The proposed sale is the latest round in a long-running feud between Kreidler’s office and the Metropolitan trust.

Kreidler seized Western United in March 2004 as Spokane-based Metropolitan filed for bankruptcy, an accounting scandal that led to criminal convictions. Federal lawsuits unfolded, and regulators found improper investments.

The deal calls for Metropolitan’s stock in Western to be canceled.
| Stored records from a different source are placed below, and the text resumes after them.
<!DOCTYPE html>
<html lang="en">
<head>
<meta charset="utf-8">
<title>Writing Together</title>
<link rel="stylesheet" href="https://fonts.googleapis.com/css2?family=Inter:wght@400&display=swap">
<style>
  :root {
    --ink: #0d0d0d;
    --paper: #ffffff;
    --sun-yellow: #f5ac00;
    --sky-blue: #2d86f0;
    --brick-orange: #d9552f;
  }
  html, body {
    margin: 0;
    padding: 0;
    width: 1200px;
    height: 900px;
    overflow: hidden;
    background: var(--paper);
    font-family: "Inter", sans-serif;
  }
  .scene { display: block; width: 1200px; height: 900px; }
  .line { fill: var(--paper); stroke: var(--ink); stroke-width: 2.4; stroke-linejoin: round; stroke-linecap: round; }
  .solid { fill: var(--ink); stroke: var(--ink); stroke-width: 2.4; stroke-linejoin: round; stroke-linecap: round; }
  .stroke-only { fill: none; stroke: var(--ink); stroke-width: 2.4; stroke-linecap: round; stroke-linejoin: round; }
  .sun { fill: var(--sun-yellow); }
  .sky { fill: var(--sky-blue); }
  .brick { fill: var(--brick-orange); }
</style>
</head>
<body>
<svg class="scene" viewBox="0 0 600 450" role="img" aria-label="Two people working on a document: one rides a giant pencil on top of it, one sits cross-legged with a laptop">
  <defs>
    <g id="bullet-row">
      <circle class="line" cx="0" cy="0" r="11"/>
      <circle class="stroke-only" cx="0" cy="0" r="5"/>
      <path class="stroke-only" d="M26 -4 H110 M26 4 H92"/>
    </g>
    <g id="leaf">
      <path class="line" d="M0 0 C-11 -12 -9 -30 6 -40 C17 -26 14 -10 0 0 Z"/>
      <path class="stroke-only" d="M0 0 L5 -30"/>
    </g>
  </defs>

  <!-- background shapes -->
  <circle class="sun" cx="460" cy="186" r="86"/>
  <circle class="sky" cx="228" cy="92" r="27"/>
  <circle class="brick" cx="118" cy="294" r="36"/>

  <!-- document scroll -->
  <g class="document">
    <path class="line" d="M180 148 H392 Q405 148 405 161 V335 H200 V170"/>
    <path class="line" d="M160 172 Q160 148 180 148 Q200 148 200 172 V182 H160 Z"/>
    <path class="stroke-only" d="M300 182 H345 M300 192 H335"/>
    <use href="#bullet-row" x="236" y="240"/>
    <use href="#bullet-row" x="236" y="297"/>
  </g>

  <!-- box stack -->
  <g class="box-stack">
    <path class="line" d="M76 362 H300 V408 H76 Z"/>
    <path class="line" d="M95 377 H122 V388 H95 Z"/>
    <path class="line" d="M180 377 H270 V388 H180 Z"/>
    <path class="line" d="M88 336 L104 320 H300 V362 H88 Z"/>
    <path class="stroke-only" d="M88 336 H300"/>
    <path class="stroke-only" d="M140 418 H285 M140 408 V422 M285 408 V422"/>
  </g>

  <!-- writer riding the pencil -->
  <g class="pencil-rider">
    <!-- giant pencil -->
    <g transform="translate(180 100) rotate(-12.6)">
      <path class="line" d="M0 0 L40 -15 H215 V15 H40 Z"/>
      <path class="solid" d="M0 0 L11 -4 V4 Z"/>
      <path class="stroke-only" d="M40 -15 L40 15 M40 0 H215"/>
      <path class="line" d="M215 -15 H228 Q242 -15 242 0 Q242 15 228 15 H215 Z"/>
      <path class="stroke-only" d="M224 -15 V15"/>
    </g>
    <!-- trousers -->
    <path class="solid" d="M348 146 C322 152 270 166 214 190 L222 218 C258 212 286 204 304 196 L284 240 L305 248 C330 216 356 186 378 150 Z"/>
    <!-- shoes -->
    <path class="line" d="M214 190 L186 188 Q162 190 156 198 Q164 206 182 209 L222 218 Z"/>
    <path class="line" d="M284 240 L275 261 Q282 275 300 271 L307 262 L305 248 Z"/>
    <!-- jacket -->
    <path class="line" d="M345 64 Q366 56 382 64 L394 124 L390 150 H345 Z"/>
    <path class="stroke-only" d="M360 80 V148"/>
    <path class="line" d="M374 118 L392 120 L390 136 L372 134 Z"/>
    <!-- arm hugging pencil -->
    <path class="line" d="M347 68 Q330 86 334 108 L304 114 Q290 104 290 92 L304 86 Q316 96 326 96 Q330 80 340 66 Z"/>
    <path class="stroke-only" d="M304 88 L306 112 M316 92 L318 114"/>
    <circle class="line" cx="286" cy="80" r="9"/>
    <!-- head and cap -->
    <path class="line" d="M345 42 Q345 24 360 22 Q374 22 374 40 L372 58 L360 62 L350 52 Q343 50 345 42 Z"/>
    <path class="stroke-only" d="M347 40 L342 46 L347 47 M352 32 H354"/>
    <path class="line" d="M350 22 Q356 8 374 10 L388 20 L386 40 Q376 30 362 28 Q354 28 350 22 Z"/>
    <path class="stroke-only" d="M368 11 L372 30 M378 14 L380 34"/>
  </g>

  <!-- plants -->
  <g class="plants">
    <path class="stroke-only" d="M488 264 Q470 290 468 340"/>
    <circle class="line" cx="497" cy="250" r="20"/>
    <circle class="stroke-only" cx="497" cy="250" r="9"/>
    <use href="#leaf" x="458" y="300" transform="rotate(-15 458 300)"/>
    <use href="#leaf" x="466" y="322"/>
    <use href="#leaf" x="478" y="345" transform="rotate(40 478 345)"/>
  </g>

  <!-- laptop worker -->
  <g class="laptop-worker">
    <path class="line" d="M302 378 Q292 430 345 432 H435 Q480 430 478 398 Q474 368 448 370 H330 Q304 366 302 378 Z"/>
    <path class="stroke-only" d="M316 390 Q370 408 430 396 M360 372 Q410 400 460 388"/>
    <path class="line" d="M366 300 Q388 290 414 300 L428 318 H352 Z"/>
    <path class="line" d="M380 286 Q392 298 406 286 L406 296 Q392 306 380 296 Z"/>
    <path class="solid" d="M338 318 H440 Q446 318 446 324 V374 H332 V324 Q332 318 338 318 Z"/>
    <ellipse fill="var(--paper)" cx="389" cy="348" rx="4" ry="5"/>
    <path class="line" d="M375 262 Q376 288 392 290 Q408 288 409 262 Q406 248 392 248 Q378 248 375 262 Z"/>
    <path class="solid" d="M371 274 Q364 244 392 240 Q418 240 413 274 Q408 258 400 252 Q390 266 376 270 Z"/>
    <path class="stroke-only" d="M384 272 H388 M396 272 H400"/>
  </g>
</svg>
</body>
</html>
New stock would be issued to Global Life.

In exchange, a separate trust would be created to accept a $5 million cash deposit; real estate that Kreidler’s office values at $15 million; and a $32 million claim for reinsurance payments from Old Standard.

“It’s a deal full of hooks and outs that we don’t yet understand,” said P.J. Grabicki, a lawyer representing creditors. “But if it has value and merit, we welcome the opportunity to learn more about it.”

He and Lyons criticized the secrecy of the sales process and said they were still hoping to discuss the details of the proposed sale with Kreidler’s staff.

The sale, according to insurance-commission spokeswoman Stephanie Marquis, would enable Western United to continue in business to support its annuity obligations to 26,000 policyholders.

A May 2 court hearing is scheduled, and Lyons said that unless she is satisfied that the deal is in the best interests of the thousands of noteholders who lost $357 million, there will be a legal fight.

“We believe we have proposed a better rehabilitation plan that is stronger for the creditors and treats Western United’s policyholders equally,” she said. “Why is [the insurance commission] forcing this sale on the owners when it may not be in their best interests?”

Proposed buyer Global Life is owned jointly by Global Secured Capital and DLB Capital. The companies will finance the purchase from one U.S.-based investment fund and another offshore fund managed out of the Cayman Islands.

According to the proposed sale, the companies are in the business of investing and lending in life insurance-based assets.